"The significance of this cannot be overstated. It is a new thing in our history" proclaimed President Wilson about the Selective Service Act passed May 18, 1917.
In 2017 we highlighted the work of female photojournalists Helen Johns Kirtland and Toni Frissel. During World War I Kirtland, one of many photographers putting faces and places to “the war to end all wars,” did photographic work for Leslie’s Illustrated Weekly and other periodicals as well as the Red Cross and United States Army and […]
This is a guest post by Ryan Reft, a historian in the Manuscript Division. “The place: a wine vault, somewhere in hell – torn, blood streaked, shell plowed France.” – Joel T. Boone, June 28, 1918 By the time he wrote those words to his wife, Joel T. Boone, a Navy doctor assigned to the […]
Music has always been a part of major events in history, frequently used to persuade listeners to adopt a point of view or to take action. This was certainly the case during World War I.
Uncle Sam is not only one of the most recognizable symbols of the United States, but also one of the most long-lived. He's been around for more than two centuries, and has taken on different roles, different outfits, and even different faces throughout his existence.
We're delighted to announce that the Woodrow Wilson Papers are now online. Held in the Library of Congress Manuscript Division, these papers constitute the largest collection of original Wilson documents in the world, and provide teachers and students with many opportunities for discovery.
At the start of World War I, however, posters offered a powerful tool to reach and influence citizens of every social, educational, and racial background.
This is a guest post by Ryan Reft, a historian in the Manuscript Division, in honor of Women’s History Month. “The man with the hoe is gone. Six hundred thousand of him left the fields of America last year,” observed the Los Angeles Times in April 1918. Hundreds of thousands more would follow as a […]

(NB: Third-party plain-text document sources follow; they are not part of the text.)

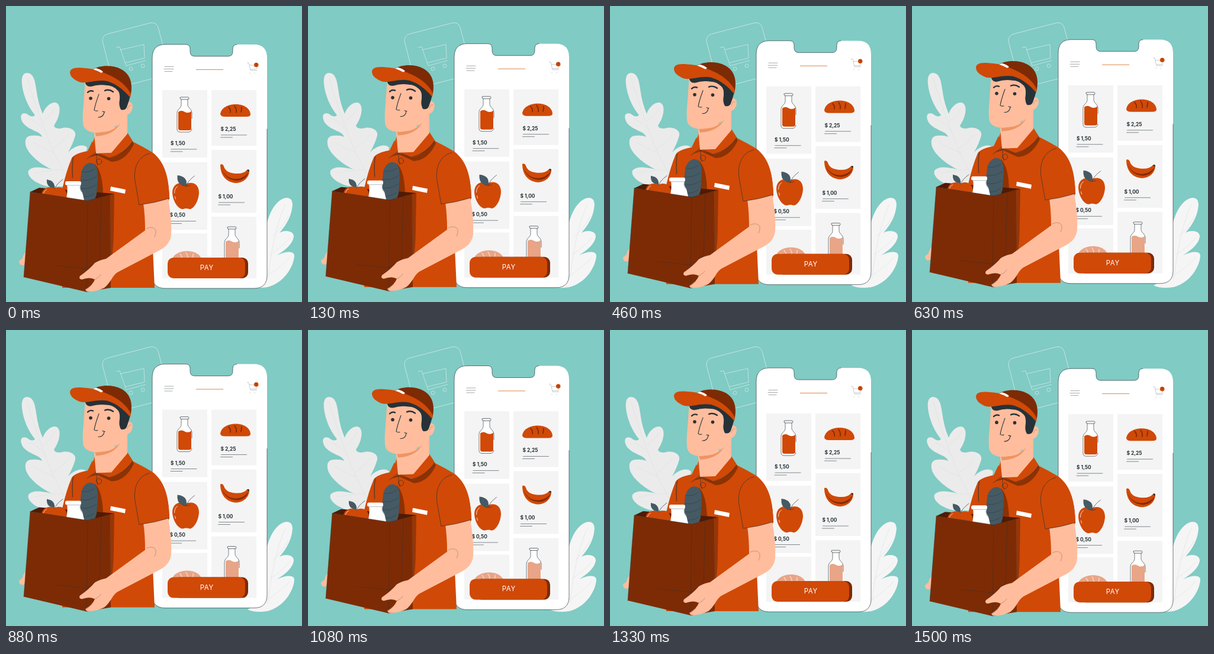
Write an HTML page that moves like this. It is 500x500 px and loops after 1540 ms.

```html
<!DOCTYPE html>
<html lang="en">
<head>
<meta charset="utf-8">
<title>Grocery delivery</title>
<style>
html, body { margin: 0; width: 100%; height: 100%; overflow: hidden; background: #80cbc4; }
svg { display: block; width: 100vw; height: 100vh; }
.o { fill: #d04907; }
.b { fill: #7d2b05; }
.d { fill: #263238; }
.g { fill: #455a64; }
.s { fill: #ffbd9d; }
.w { fill: #fff; }
.pale { fill: #e8a587; }
.card { fill: #f4f4f4; }
.shade { fill: #8c3204; }
.ln { fill: none; stroke: #263238; stroke-width: .65; stroke-linecap: round; stroke-linejoin: round; }
.soft { fill: none; stroke: #dcdfdf; stroke-width: .6; }
.icon { fill: none; stroke: #cfe9e6; stroke-width: .8; }
text { font-family: Inter, "Open Sans", sans-serif; }
.price { font-size: 8.4px; font-weight: 650; fill: #263238; }
.pay { font-size: 11.4px; letter-spacing: .6px; }
</style>
</head>
<body>
<svg id="stage" viewBox="0 0 500 500" xmlns="http://www.w3.org/2000/svg"></svg>
<script>
const LOOP = 1540, LOWEST = 1485, RISE = 8.9;

const path = (cls, d, extra = '') => `<path class="${cls}" d="${d}" ${extra}/>`;
const rect = (cls, x, y, w, h, r = 0) =>
  `<rect class="${cls}" x="${x}" y="${y}" width="${w}" height="${h}" rx="${r}"/>`;
const dot = (cls, x, y, r) => `<circle class="${cls}" cx="${x}" cy="${y}" r="${r}"/>`;
const shift = (x, y, body) => `<g transform="translate(${x} ${y})">${body}</g>`;

const bottle = liquid =>
  path('w', 'M6 4H19V13C19 19 25 20 25 27V55Q25 59 20 59H5Q0 59 0 55V27C0 20 6 19 6 13Z') +
  path(liquid, 'M2 25Q7 21 13 25Q19 28 24 24V53Q24 56 20 56H6Q2 56 2 53Z') +
  path('ln', 'M5 1Q5 0 7 0H18Q20 0 20 2Q20 4 18 4H7Q5 4 5 1M7 4V13C7 19 0 20 0 27V54Q0 59 5 59H19Q24 59 25 54M18 4V13C18 18 25 20 25 27V36');

const bread = (fill, cut) =>
  path(fill, 'M0 16C2 5 14 0 26 0C39 0 50 6 51 17Q51 21 44 21H8Q0 21 0 16Z') +
  path('', 'M14 5Q18 9 17 14M24 3Q28 8 27 14M36 5Q36 9 35 13',
    `fill="none" stroke="${cut}" stroke-width="1.7" stroke-linecap="round"`);

const apple =
  path('o', 'M23 15C30 11 45 11 45.5 29C45 44 36 58 29 57Q24 55 19 57C10 58 1 43 .5 29C1 12 16 11 23 15Z') +
  path('g', 'M9 0Q8 12 15 16Q20 18 24 17Q26 7 19 3Q14 0 9 0Z') +
  path('ln', 'M24 18Q26 10 38 1M18 17Q24 20 30 17') +
  path('', 'M4 30Q4 22 9 19M5 36L6 40', 'fill="none" stroke="#fff" stroke-width=".8" stroke-linecap="round"');

const banana =
  path('o', 'M362 268Q366 266 368 271C371 281 381 283 391 283Q402 283 407 277Q410 275 411 278C411 289 402 299 388 299C372 298 362 286 362 268Z') +
  path('b', 'M364 275C369 287 379 293 391 292Q404 290 410 280C407 289 401 294 390 295C377 294 368 287 364 275Z') +
  path('d', 'M407 277Q410 275 411 278L410 280Z');

const price = (x, y, label) =>
  `<text class="price" x="${x}" y="${y}">${label}</text>` +
  path('ln', `M${x + 1} ${y + 7}h43M${x} ${y + 11}h20`, 'stroke-opacity=".85"');

const cards = [
  [264, 142, 114], [264, 264, 114], [264, 384, 76],
  [347, 142, 94], [347, 243, 106], [347, 356, 104]
].map(([x, y, h]) => rect('card', x, y, 76, h)).join('');

function leaves() {
  return path('', 'M35 113C46 113 49 125 51 140Q54 164 62 182C66 170 78 160 86 164C94 169 91 188 81 202Q83 209 96 206C108 204 119 210 117 219Q113 233 105 247C116 236 130 232 137 239L125 305H72C55 302 34 290 38 278Q45 268 77 276C60 268 40 253 34 238Q29 220 43 219Q54 218 61 221C58 211 40 211 29 198C22 187 25 179 35 182Q45 190 49 184C40 174 29 153 27 132Q25 114 35 113Z', 'fill="#ebebeb"') +
    path('soft', 'M36 122C48 165 64 205 77 240Q91 270 104 290M63 194Q76 186 83 172M40 190Q55 196 67 212M78 241Q94 232 105 217M45 230Q65 242 82 248M48 282Q75 277 97 276') +
    path('', 'M408 472C425 465 431 440 434 415C436 365 449 333 469 325Q483 321 484 335C483 352 476 367 462 383C472 377 487 380 486 390C484 402 472 412 458 421C472 414 487 413 487 422C486 440 470 468 441 475Q420 478 408 472Z', 'fill="#f5f5f5"') +
    path('soft', 'M472 335C459 363 450 400 442 462M450 390Q464 378 477 355M446 420Q465 408 480 391M441 456Q464 442 480 424');
}

function cartTile() {
  return `<rect class="icon" x="170.5" y="36.5" width="97" height="92" rx="11" transform="rotate(-14.5 219 82.5)"/>` +
    path('icon', 'M186 70L192 69L203 101L236 92M193 74L233 65L234 88L201 96') +
    dot('icon', 211, 106, 3) + dot('icon', 231, 101, 3);
}

function phone() {
  const outline = 'M441 208V455Q441 477 419 477H269Q247 477 247 455V88Q247 65 269 65H304Q311 65 311 73V77Q311 85 319 85H375Q383 85 383 77V73Q383 65 390 65';
  return path('w', outline + 'H419Q441 65 441 88Z') + path('ln', outline) +
    path('ln', 'M268 102.5h15M267 106.5h16M268 110.5h13', 'stroke-opacity=".65"') +
    path('', 'M321 107.5h46', 'stroke="#dc864f" stroke-width="1"') +
    path('soft', 'M407 96h3l3 13h11M411 100h13l-1 7h-10', 'style="stroke:#aaa"') +
    dot('soft', 412, 113.5, 1.1) + dot('soft', 420, 113.5, 1.1) +
    dot('o', 422.7, 99.5, 3.8) +
    '<text x="422.7" y="101.2" font-size="4.5" text-anchor="middle" fill="#5a1d02">1</text>' +
    cards +
    shift(289, 154, bottle('o')) + shift(369, 373, bottle('pale')) +
    shift(362, 166, bread('o', '#7d2b05')) + shift(280, 414, bread('pale', '#f6cdbb')) +
    shift(280.5, 286, apple) + banana +
    price(278, 235, '$ 1,50') + price(362.5, 211, '$ 2,25') +
    price(276.5, 356.5, '$ 0,50') + price(358.5, 325, '$ 1,00') +
    rect('b', 283, 425, 126, 35, 10) + rect('o', 273, 425, 131, 35, 10) +
    '<text class="w pay" x="339.3" y="446" text-anchor="middle">PAY</text>';
}

function head() {
  return path('s', 'M148 205H186L205 160V216L178 248L152 249Z') +
    path('', 'M150 212Q177 217 193 198Q183 218 152 220Z', 'fill="#ed9564"') +
    path('s', 'M200 168Q207 158 213 165C216 172 211 185 201 184Z') +
    path('ln', 'M205 174Q207 167 211 168', 'stroke-opacity=".4"') +
    path('s', 'M134 123L204 130L204 170C202 192 184 211 155 214C139 214 130 208 130 197Q129 185 131 166Z') +
    path('d', 'M134 123Q151 120 176 124L211 148Q208 160 204 171Q201 177 194 175Q190 168 192 158Q193 146 188 142Q180 134 170 134Q156 132 144 136Q136 137 134 130Z') +
    path('o', 'M108 113C108 104 118 102 149 107L207 126Q213 140 210 155C200 143 188 132 171 127C149 123 133 135 119 126Q109 121 108 113Z') +
    path('b', 'M147 107C156 101 178 98 195 107C211 116 214 132 211 149C202 130 181 116 147 107Z') +
    path('w', 'M147 107L152 105Q160 107 164 111L161 113Q154 109 147 107Z') +
    dot('d', 143, 156, 2.8) + dot('d', 173.5, 156.5, 2.8) +
    path('', 'M138 146Q142 142 147 144M167 143Q174 140 181 145',
      'fill="none" stroke="#263238" stroke-width="2.4" stroke-linecap="round"') +
    path('ln', 'M157 149Q151 165 149 176Q151 178 155 177M156 188Q165 188 166 179M163 178L167 179', 'style="stroke-width:1.1"');
}

function shirt() {
  return path('o', 'M146 228L138 245Q116 249 111 257Q102 278 95 309V476H251L248 410L276 325C275 288 268 263 247 247Q232 238 214 229L203 211Q182 234 152 246Z') +
    path('shade', 'M139 256L152 249L176 257Q201 251 211 225L216 233C207 253 193 263 178 263L154 252Z') +
    path('o', 'M150 221L137 258L152 247L174 257Q202 248 214 228L203 211Q181 234 152 244L154 227Z') +
    path('ln', 'M137 258L152 247L174 257Q201 250 214 229M152 246Q157 232 151 224M114 255Q110 270 113 289M153 249Q152 258 155 269') +
    dot('ln', 157, 263, 4.6) +
    path('w', 'M177 305L202 310L201 317L176 312Z') +
    path('shade', 'M150 267Q163 279 164 318H150Z') +
    path('', 'M175 319L183 317L182 375Q182 410 177 438Z', 'fill="#973607"');
}

function bag() {
  return path('s', 'M35 415Q29 418 28 426L22 431Q22 438 28 438L35 436Z') +
    path('', 'M41 314L56 307L183 317L136 330Z', 'fill="#511a03"') +
    shift(60, 292, path('o', 'M22 16C33 11 43 17 43 29L40 37H2Q0 30 0 25C3 14 15 12 22 16Z') +
      path('g', 'M9 1Q8 11 15 14L22 16Q23 7 16 3Z') +
      path('ln', 'M22 17Q25 9 36 1') +
      path('', 'M3 25Q5 19 9 18', 'fill="none" stroke="#fff" stroke-width=".7"')) +
    path('g', 'M122 330L127 282C130 267 142 261 150 268C157 276 155 295 153 318L148 333Z') +
    path('ln', 'M128 280Q139 283 150 275M127 294Q139 297 153 288M126 308Q139 311 153 302M128 322Q138 324 149 317M113 257L112 291', 'stroke-opacity=".65"') +
    path('w', 'M103 302H126Q124 309 129 315L133 332L101 329Q105 312 103 302Z') +
    rect('w', 100, 296, 27, 7, 3) +
    path('ln', 'M102 303H125M125 305Q124 311 129 316', 'stroke-opacity=".5"') +
    path('b', 'M41 314L138 329L175 319L177 476L136 483L30 458Z') +
    path('ln', 'M41 314L138 329L136 483M138 329L175 319L177 440M41 314L30 458M161 324L158 428L137 456M83 438L136 444L158 428', 'stroke-opacity=".65"');
}

function arm() {
  return path('s', 'M232 333L274 325C278 347 280 370 279 385C278 401 268 409 253 416L188 450C179 456 176 469 166 476Q150 484 136 482L134 479Q147 471 150 462Q142 457 128 462Q122 461 125 456Q141 445 150 434Q158 429 169 427L235 379Q235 355 232 333Z') +
    path('ln', 'M237 376Q249 371 253 379Q254 385 251 390M150 462Q157 459 160 454M135 480L145 471', 'stroke-opacity=".45"') +
    path('o', 'M243 247C223 254 215 273 218 296L225 336Q251 333 276 325C275 291 268 263 247 248Z') +
    path('ln', 'M243 249C223 254 215 273 218 296L225 336Q251 333 276 325');
}

const stage = document.getElementById('stage');
stage.innerHTML = '<rect width="500" height="500" fill="#80cbc4"/>' + leaves() + cartTile() +
  `<g id="float">${phone()}${shirt()}${head()}${bag()}${arm()}</g>`;
const float = document.getElementById('float');

// Up and down once per loop, a little straighter than a sine.
function lift(t) {
  const p = ((t - LOWEST + LOOP) % LOOP) / LOOP;
  const u = 1 - Math.abs(1 - 2 * p);
  return RISE * (.3 * u + .35 * (1 - Math.cos(Math.PI * u)));
}

function draw(t) {
  float.setAttribute('transform', `translate(0 ${(.2 - lift(t)).toFixed(2)})`);
}

const start = performance.now();
function tick(now) {
  draw(Math.max(0, now - start) % LOOP);
  requestAnimationFrame(tick);
}
draw(0);
requestAnimationFrame(tick);
</script>
</body>
</html>
```
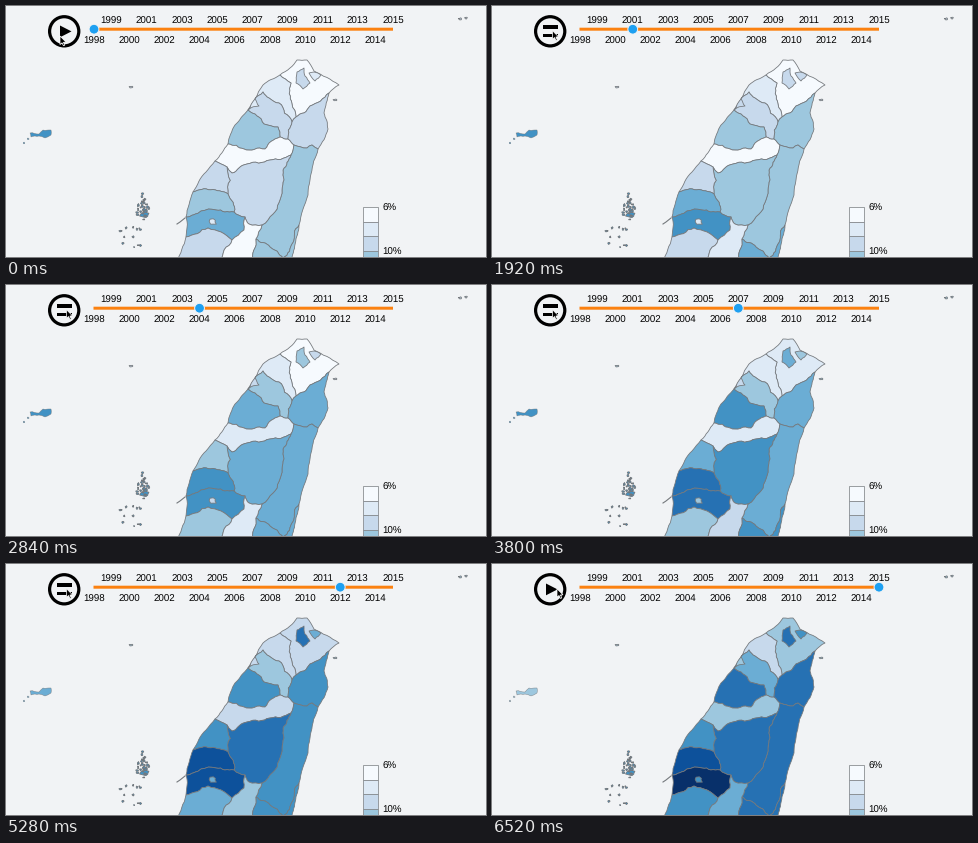
A matplotlib script for the animation above (6.56 s loop, 480 px wide and 251 px high).

```python
import numpy as np
import matplotlib.pyplot as plt
from matplotlib.animation import FuncAnimation
from matplotlib.patches import Circle, Polygon, Rectangle

W, H, DPI = 480, 251, 72          # at 72 dpi one point is one pixel
STEP, LOOP = 40, 6560
START, TICK = 920, 300            # playback start and time per year, ms
FIRST, LAST = 1998, 2015
BLUES = ["#f6fafe", "#deeaf6", "#c7d9ec", "#9dc7de", "#6badd4",
         "#4292c4", "#2671b3", "#0d519b", "#08306a"]
BG, EDGE = "#f1f3f5", "#74787c"

plt.rcParams["text.hinting"] = "none"
rng = np.random.default_rng(7)

fig = plt.figure(figsize=(W / DPI, H / DPI), dpi=DPI, facecolor=BG)
ax = fig.add_axes([0, 0, 1, 1])
ax.set(xlim=(0, W), ylim=(H, 0))
ax.axis("off")


def rough(points, amount=0.12):
    """Turn a polyline into a jagged border by midpoint displacement."""
    pts = [np.array(p, float) for p in points]
    while max(np.hypot(*(b - a)) for a, b in zip(pts, pts[1:])) > 4:
        out = pts[:1]
        for a, b in zip(pts, pts[1:]):
            dx, dy = b - a
            if np.hypot(dx, dy) > 4:
                out.append((a + b) / 2 + rng.uniform(-amount, amount) * np.array([-dy, dx]))
            out.append(b)
        pts = out
    return np.array(pts)


# points where borders meet
NODE = dict(
    A=(274, 69), B=(290, 111), C=(286, 116), D=(323, 87), E=(249, 93), F=(242, 104),
    G=(274, 131), H=(282, 133), I=(222, 138), J=(288, 139), K=(312, 143), L=(285, 149),
    M=(209, 155), N=(221, 161), O=(187, 186), P=(222, 188), Q=(180, 211), R=(228, 206),
    S=(239, 211), T=(256, 219), U=(226, 234), V=(180, 231), W=(250, 233), X=(293, 219),
    Y=(215, 256), Z=(171, 256), a=(248, 256), b=(285, 256))
links = {}


def link(ends, *via, amount=0.12):
    """Border between two nodes through a few key points."""
    a, b = ends
    line = rough([NODE[a], *via, NODE[b]], amount)
    links[a + b], links[b + a] = line, line[::-1]


# coast
link("AD", (284, 62), (291, 54), (301, 54), (308, 65), (333, 79), amount=0.06)
link("DK", (318, 107), (322, 123), amount=0.06)
link("KX", (305, 168), (302, 189), amount=0.05)
link("Xb", amount=0.05)
link("EA", (257, 79), amount=0.05)
link("FE", amount=0.05)
link("IF", (229, 119), amount=0.05)
link("MI", amount=0.05)
link("OM", (200, 166), amount=0.05)
link("QO", amount=0.06)
link("VQ", amount=0.06)
link("ZV", amount=0.06)

# inner borders that bend
link("AB", (285, 77), (286, 98))
link("BD", (304, 100))
link("EC", (257, 86), (263, 92), (273, 97))
link("FG", (251, 110), (258, 118), (272, 121))
link("IG", (238, 143), (259, 143))
link("JK", (301, 142), (306, 139))
link("NL", (226, 167), (241, 158), (264, 154))
link("LT", (277, 164), (276, 184), (267, 208))
link("QR", (195, 205), (210, 204))
link("ST", (243, 218))
link("SU", (238, 224))
link("VU", (202, 222), (215, 226))
link("WX", (264, 241), (277, 252))


def area(nodes):
    ring = zip(nodes, nodes[1:] + nodes[0])
    parts = []
    for ends in map("".join, ring):
        if ends not in links:
            link(ends)
        parts.append(links[ends])
    return np.vstack(parts)


def blob(x, y, rx, ry, n=9):
    a = np.linspace(0, 2 * np.pi, n, endpoint=False)
    r = rng.uniform(0.5, 1.2, n)
    return np.c_[x + rx * r * np.cos(a), y + ry * r * np.sin(a)]


regions = []


def region(shape, first, last, bend=1, lw=0.8):
    """Add a shape whose colour class runs from first to last over the years."""
    patch = ax.add_patch(Polygon(shape, ec=EDGE, lw=lw, joinstyle="round"))
    regions.append((patch, first, last, bend))


# mainland, north to south
region(area("ADB"), 0, 3, 2)
region(area("EABC"), 1, 1.9, 2)
region(area("FECHG"), 2.1, 3.55)
region(area("IFG"), 2.95, 5.9)
region(area("MIGHJLN"), 0, 2.55)
region(area("BDKJHC"), 2.4, 5.55)
region(area("JKXWTL"), 3, 5.5, 1.5)
region(area("NLTSRP"), 2.4, 6.4)
region(area("OMNP"), 1.8, 5.3)
region(area("QOPR"), 3.45, 7.45)
region(area("VQRSU"), 4, 8.2)
region(area("ZVUY"), 2, 4.6)
region(area("USTWaY"), 0.3, 3.6)
region(area("WXba"), 3.4, 5.55)

# cities
region(rough([(291, 66), (298, 62), (299, 70), (304, 77), (297, 83), (290, 77),
              (291, 66)]), 1.6, 6.4)
region(rough([(303, 67), (308, 66), (315, 69), (309, 75), (303, 67)]), 1, 4.52)
region(rough([(242, 104), (249, 93), (253, 100), (242, 104)]), 1.4, 2.6)
region(blob(206.5, 216, 4.5, 3), 0.6, 5)

# islands
region(rough([(25, 131), (24, 127), (33, 128), (37, 124), (45, 124), (45, 129),
              (39, 132), (33, 130), (25, 131)]), 5.2, 3, 3, lw=0.4)
for x, y in [(18, 137), (22, 133)]:
    region(blob(x, y, 1, 1), 5.2, 3, 3, lw=0.4)
region(blob(139, 209, 5, 2.6), 5, 5)
for x, y in rng.normal((137, 203), (3.6, 6), (34, 2)):
    region(blob(x, y, *rng.uniform(0.6, 1.7, 2)), 5, 5)
for x, y in rng.uniform((114, 219), (135, 242), (13, 2)):
    region(blob(x, y, *rng.uniform(0.5, 1.3, 2)), 5, 5)
for x, y in [(125, 81), (454, 13), (460, 12), (329, 94)]:
    region(blob(x, y, 1.7, 1), 2, 3)
ax.plot([171, 174, 179], [218, 216, 212], color=EDGE, lw=1.1)


def label(x, y, text, ha="center"):
    ax.text(x, y, text, ha=ha, va="baseline", fontsize=9.7, color="black",
            family="Liberation Sans")


# legend
for k in range(4):
    ax.add_patch(Rectangle((357, 201 + 14.7 * k), 15, 14.7,
                           fc=BLUES[k], ec="#85898d", lw=0.8))
label(376.4, 205.2, "6%", "left")
label(376.4, 249.2, "10%", "left")


# timeline
def year_x(year):
    return 88 + (year - FIRST) * 299 / (LAST - FIRST)


ax.plot([87.5, 387], [23.2, 23.2], color="#fb8110", lw=3, solid_capstyle="butt",
        snap=False, zorder=3)
for year in range(FIRST, LAST + 1):
    label(year_x(year), 17.6 if year % 2 else 37.6, str(year))
knob = ax.add_patch(Circle((88, 23.2), 4.9, fc="#1ea0f1", ec=BG, lw=1, zorder=4))

# play button
ax.add_patch(Circle((58.2, 25.3), 14.6, fc=BG, ec="black", lw=3.2, zorder=3))
play = ax.add_patch(Polygon([(54, 19.5), (54, 31.3), (65.5, 25.4)], fc="black", zorder=4))
pause = [ax.add_patch(Rectangle((51, y), 15, 3.2, fc="black", zorder=4))
         for y in (19.4, 28)]

ARROW = np.array([(0, 0), (0, 8.6), (2, 6.8), (3.5, 9.8), (4.8, 9.2), (3.4, 6.3), (6, 6.1)])
cursor = ax.add_patch(Polygon(ARROW, fc="black", ec="white", lw=0.7, zorder=6))


def ease(t, a, b):
    u = np.clip((t - a) / (b - a), 0, 1)
    return u * u * (3 - 2 * u)


def draw(i):
    t = i * STEP
    year = int(np.clip(FIRST + (t - START) // TICK, FIRST, LAST))
    playing = START <= t < START + TICK * (LAST - FIRST + 1)
    s = (year - FIRST) / (LAST - FIRST)

    for patch, first, last, bend in regions:
        patch.set_facecolor(BLUES[int(first + (last - first) * s ** bend + 0.5)])
    knob.center = (year_x(year), 23.2)
    play.set_visible(not playing)
    for bar in pause:
        bar.set_visible(playing)

    x = 54 + 6.5 * ease(t, 200, 800) + 4.5 * ease(t, 6200, 6480)
    y = 30 - 5.3 * ease(t, 200, 800)
    cursor.set_xy(ARROW + (x, y))


anim = FuncAnimation(fig, draw, frames=LOOP // STEP, interval=STEP,
                     repeat=True, repeat_delay=0, blit=False)
plt.show()
```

In honor of Women’s History Month, a time to celebrate historic women’s achievements, the Veterans History Project (VHP) presents a six-part series of blog posts highlighting the many amazing accomplishments of the women who bravely volunteered for our Armed Services. The following is the fifth post in this series. This year’s National Women’s History Month theme […]